All this has bolstered the view that Sobchak is a Kremlin stooge: a tool for Putin to channel anger at the Kremlin into a non-threatening vote. Her critics draw parallels between now and 2012, when Mikhail Prokhorov ran for president. The billionaire came nowhere close to victory — finishing third with nearly 8 percent of the vote — but many believed that had never been the point.
The liberal opposition is split on whether to back her. Some have expressed their support, saying that any liberal candidate is a good candidate. Some say her campaign is a farce and that they won’t give it oxygen.
Still, a number of prominent liberal figures have signed on to work with her. They include economist Sergei Aleksashenko, former Boris Yeltsin electoral advisor Igor Malashenko, and Vitaly Shkliarov — who helped engineer the victory of 267 candidates affiliated with opposition politician Dmitry Gudkov in local elections several months ago.
Shkliarov, who made a name for himself campaigning in the United States for Barack Obama and Bernie Sanders, vehemently denies that Sobchak’s campaign is linked to the Kremlin. Even if the cards are stacked against any candidate opposing Putin, Shkliarov said, “This doesn’t mean that we can’t still try to win the elections.”
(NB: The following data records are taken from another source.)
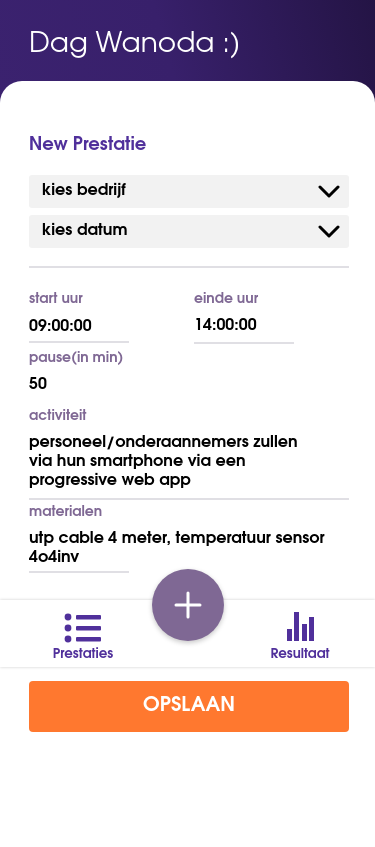
<!DOCTYPE html>
<html lang="nl">
<head>
<meta charset="utf-8">
<title>New Prestatie</title>
<style>
:root {
  --violet: #50309b;
  --mauve: #7f6894;
  --night: #241445;
  --indigo: #3b226f;
  --orange: #ff782f;
  --field: #f2f2f2;
  --rule: #e0dfe4;
  --ink: #000;
  --paper: #fff;
}
* { box-sizing: border-box; margin: 0; padding: 0; }
body {
  width: 375px;
  height: 847px;
  overflow: hidden;
  background: var(--paper);
  color: var(--ink);
  font: 700 16px/19px "TeX Gyre Adventor", "Open Sans", sans-serif;
}
.app { position: relative; width: 375px; height: 847px; overflow: hidden; }
.greeting {
  height: 110px;
  padding: 26px 29px 0;
  background: linear-gradient(75deg, var(--indigo) 0%, #38206b 45%, var(--night) 100%);
  color: var(--paper);
}
.greeting h1 { font-size: 28px; font-weight: 400; line-height: 36px; white-space: nowrap; }
.sheet {
  position: relative;
  height: 766px;
  margin-top: -29px;
  padding: 53px 26px 0 29px;
  border-radius: 22px 22px 0 0;
  background: var(--paper);
}
.sheet h2 { color: var(--violet); font-size: 18px; line-height: 22px; }
.selects { display: grid; gap: 7px; margin-top: 19px; }
.select {
  display: flex;
  justify-content: space-between;
  height: 33px;
  padding: 0 9px 0 13px;
  border-radius: 3px;
  background: var(--field);
  line-height: 31px;
}
.select svg { width: 22px; height: 33px; }
.divider { height: 2px; margin-top: 18px; border: 0; background: var(--rule); }
.times { display: grid; grid-template-columns: 165px 100px; height: 59px; margin-top: 23px; }
.field dt { color: var(--mauve); font-size: 14px; line-height: 18px; }
.field dd { margin-top: 7px; white-space: nowrap; }
.times dd { width: 100px; height: 26px; margin-top: 8px; border-bottom: 2px solid var(--rule); }
.times .end dd { height: 28px; margin-top: 7px; }
.activity { margin-top: 14px; }
.activity dd { height: 67px; border-bottom: 2px solid var(--rule); }
.materials { margin-top: 4px; }
.materials dd { width: 100px; height: 44px; border-bottom: 2px solid var(--rule); }
.tabs {
  position: absolute;
  top: 600px;
  left: 0;
  display: flex;
  justify-content: space-between;
  width: 375px;
  height: 67px;
  padding: 0 25px;
  background: var(--paper);
  box-shadow: 0 0 3px rgba(0, 0, 0, .2);
}
.tab {
  display: flex;
  flex-direction: column;
  align-items: center;
  width: 116px;
  padding-top: 10px;
  color: var(--violet);
  font-size: 13.4px;
  line-height: 17px;
  text-decoration: none;
}
.tab svg { width: 38px; height: 36px; fill: currentColor; }
.tab:last-child { width: 100px; }
.add {
  position: absolute;
  top: 569px;
  left: 152px;
  display: grid;
  place-items: center;
  width: 72px;
  height: 72px;
  border-radius: 50%;
  background: var(--mauve);
  box-shadow: 0 2px 5px rgba(0, 0, 0, .22);
}
.save {
  position: absolute;
  top: 681px;
  left: 29px;
  width: 320px;
  height: 51px;
  border-radius: 4px;
  background: var(--orange);
  color: var(--paper);
  font-size: 20px;
  line-height: 49px;
  text-align: center;
  text-decoration: none;
}
</style>
</head>
<body>
<div class="app">
  <header class="greeting"><h1>Dag Wanoda :)</h1></header>

  <main class="sheet">
    <h2>New Prestatie</h2>
    <div class="selects">
      <div class="select">
        <span>kies bedrijf</span>
        <svg viewBox="0 0 22 33" aria-hidden="true"><path id="chevron" d="M2 12 11 21 20 12" fill="none" stroke="#000" stroke-width="3" stroke-linecap="round" stroke-linejoin="round"/></svg>
      </div>
      <div class="select">
        <span>kies datum</span>
        <svg viewBox="0 0 22 33" aria-hidden="true"><use href="#chevron"/></svg>
      </div>
    </div>
    <hr class="divider">

    <div class="times">
      <dl class="field start"><dt>start uur</dt><dd>09:00:00</dd></dl>
      <dl class="field end"><dt>einde uur</dt><dd>14:00:00</dd></dl>
    </div>
    <dl class="field pause"><dt>pause(in min)</dt><dd>50</dd></dl>
    <dl class="field activity">
      <dt>activiteit</dt>
      <dd>personeel/onderaannemers zullen<br>via hun smartphone via een<br>progressive web app</dd>
    </dl>
    <dl class="field materials">
      <dt>materialen</dt>
      <dd>utp cable 4 meter, temperatuur sensor<br>4o4inv</dd>
    </dl>
  </main>

  <nav class="tabs">
    <a class="tab" href="#">
      <svg viewBox="0 0 38 36" aria-hidden="true">
        <g id="list-row"><circle cx="4" cy="7" r="3.4"/><rect x="12" y="5" width="25" height="4.5" rx="1"/></g>
        <use href="#list-row" y="11"/>
        <use href="#list-row" y="22"/>
      </svg>
      <span>Prestaties</span>
    </a>
    <a class="tab" href="#">
      <svg viewBox="0 0 38 36" aria-hidden="true">
        <rect x="6" y="19" width="5" height="12"/>
        <rect x="13" y="2" width="5" height="29"/>
        <rect x="21" y="14" width="5" height="17"/>
        <rect x="28" y="7" width="5" height="24"/>
      </svg>
      <span>Resultaat</span>
    </a>
  </nav>

  <a class="add" href="#" aria-label="plus">
    <svg width="28" height="28" viewBox="0 0 28 28" aria-hidden="true"><path d="M14 2V26M2 14H26" stroke="#fff" stroke-width="3" stroke-linecap="round"/></svg>
  </a>
  <a class="save" href="#">OPSLAAN</a>
</div>
</body>
</html>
Irina Khakamada, who was the first woman to run for president, in 2004, says the opposition might be overly obsessed with whether Sobchak is playing the Kremlin’s game. “We are schizophrenic about ties to Kremlin,” she says, “but we truly don’t know.”
In any case, Khakamada believes Sobchak’s candidacy is a good thing. “Elections have long turned into a farce,” she said. “The more interesting they become, the better. After all, Ksenia will be talking about real issues.”
While Sobchak certainly has the pundits to convince, she may have to worry about the public more — she recently topped a poll of Russia's least trusted public figures. Still, she is among the most recognizable personas in Russia — one that can put on a show.
"You can laugh at me,” Sobchak said at this week’s press conference, “but I understand show business."
And, she added, “I know how to be loud.”